Select, from the data, each line where "sparkColor" occurs.

*** Opening Dataset ***

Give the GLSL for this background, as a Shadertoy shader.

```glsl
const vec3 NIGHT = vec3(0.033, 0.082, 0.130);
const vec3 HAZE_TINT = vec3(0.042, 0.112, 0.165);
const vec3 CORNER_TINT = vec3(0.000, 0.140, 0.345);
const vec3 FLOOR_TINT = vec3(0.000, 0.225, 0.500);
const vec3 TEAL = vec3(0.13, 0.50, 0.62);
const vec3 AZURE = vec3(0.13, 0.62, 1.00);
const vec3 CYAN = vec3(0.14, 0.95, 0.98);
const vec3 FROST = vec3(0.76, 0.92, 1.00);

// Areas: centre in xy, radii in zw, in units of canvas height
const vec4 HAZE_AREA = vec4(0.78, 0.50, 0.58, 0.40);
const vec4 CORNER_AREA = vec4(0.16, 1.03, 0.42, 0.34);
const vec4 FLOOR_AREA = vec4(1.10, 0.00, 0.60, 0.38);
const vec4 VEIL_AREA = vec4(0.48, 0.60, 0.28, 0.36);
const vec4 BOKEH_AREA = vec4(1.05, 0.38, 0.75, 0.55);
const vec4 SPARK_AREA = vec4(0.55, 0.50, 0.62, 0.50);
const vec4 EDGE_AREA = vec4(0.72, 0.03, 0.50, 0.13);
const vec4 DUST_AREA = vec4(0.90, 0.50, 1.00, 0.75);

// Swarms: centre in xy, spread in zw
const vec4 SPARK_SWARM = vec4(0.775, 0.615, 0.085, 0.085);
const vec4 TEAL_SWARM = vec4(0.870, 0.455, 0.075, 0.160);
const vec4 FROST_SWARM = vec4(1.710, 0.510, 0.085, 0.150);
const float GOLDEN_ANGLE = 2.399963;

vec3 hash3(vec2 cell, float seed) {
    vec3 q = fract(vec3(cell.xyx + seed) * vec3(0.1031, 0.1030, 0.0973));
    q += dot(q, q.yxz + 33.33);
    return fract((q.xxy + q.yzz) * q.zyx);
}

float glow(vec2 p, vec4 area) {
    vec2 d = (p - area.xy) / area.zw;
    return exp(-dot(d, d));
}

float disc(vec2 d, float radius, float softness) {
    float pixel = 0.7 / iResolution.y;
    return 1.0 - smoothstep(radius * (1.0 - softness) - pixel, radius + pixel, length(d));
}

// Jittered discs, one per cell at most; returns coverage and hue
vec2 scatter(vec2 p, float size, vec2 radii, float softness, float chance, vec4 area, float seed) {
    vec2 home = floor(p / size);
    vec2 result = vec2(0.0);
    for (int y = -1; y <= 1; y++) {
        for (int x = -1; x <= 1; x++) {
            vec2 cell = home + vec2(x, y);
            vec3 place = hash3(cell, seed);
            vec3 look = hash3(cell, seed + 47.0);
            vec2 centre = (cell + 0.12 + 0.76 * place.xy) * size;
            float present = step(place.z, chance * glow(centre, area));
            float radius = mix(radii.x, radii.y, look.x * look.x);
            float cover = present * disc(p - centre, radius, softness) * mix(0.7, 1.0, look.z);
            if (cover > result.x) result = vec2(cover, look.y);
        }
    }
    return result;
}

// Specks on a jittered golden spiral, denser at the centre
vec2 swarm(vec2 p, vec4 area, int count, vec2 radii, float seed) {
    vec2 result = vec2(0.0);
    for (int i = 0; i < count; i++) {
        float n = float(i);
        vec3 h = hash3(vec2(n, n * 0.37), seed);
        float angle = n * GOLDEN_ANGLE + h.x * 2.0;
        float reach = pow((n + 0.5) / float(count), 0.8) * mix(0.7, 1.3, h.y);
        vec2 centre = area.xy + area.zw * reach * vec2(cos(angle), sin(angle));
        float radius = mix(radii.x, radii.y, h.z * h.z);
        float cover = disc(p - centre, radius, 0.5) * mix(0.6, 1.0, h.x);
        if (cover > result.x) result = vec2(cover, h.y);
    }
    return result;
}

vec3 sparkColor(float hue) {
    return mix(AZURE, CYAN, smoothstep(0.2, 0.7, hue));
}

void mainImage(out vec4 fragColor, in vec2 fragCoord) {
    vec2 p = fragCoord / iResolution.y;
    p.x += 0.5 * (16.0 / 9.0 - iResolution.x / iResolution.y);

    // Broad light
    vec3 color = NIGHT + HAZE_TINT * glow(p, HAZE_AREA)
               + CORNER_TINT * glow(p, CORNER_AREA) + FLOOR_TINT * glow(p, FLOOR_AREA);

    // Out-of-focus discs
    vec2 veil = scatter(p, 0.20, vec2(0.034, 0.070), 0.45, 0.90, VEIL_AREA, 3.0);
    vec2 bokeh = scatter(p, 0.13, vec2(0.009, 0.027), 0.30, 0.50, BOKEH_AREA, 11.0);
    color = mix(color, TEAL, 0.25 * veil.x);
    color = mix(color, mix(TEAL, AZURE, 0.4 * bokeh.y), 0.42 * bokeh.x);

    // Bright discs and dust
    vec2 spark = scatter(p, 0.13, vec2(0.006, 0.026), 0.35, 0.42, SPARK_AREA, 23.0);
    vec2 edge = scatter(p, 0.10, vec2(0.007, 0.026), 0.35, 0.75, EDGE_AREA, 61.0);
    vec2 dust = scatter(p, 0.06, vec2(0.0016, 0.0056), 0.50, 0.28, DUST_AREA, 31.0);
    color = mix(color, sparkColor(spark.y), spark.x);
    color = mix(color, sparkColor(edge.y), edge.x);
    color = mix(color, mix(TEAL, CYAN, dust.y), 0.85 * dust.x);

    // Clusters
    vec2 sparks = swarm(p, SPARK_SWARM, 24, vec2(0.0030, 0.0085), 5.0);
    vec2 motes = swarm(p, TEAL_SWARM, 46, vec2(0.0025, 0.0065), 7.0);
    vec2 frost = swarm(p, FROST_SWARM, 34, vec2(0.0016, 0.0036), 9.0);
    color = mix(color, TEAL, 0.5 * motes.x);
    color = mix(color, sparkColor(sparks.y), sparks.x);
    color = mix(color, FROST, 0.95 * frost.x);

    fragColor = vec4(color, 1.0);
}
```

*** Closing Dataset ***

● **Output below**
vec3 sparkColor(float hue) {
    color = mix(color, sparkColor(spark.y), spark.x);
    color = mix(color, sparkColor(edge.y), edge.x);
    color = mix(color, sparkColor(sparks.y), sparks.x);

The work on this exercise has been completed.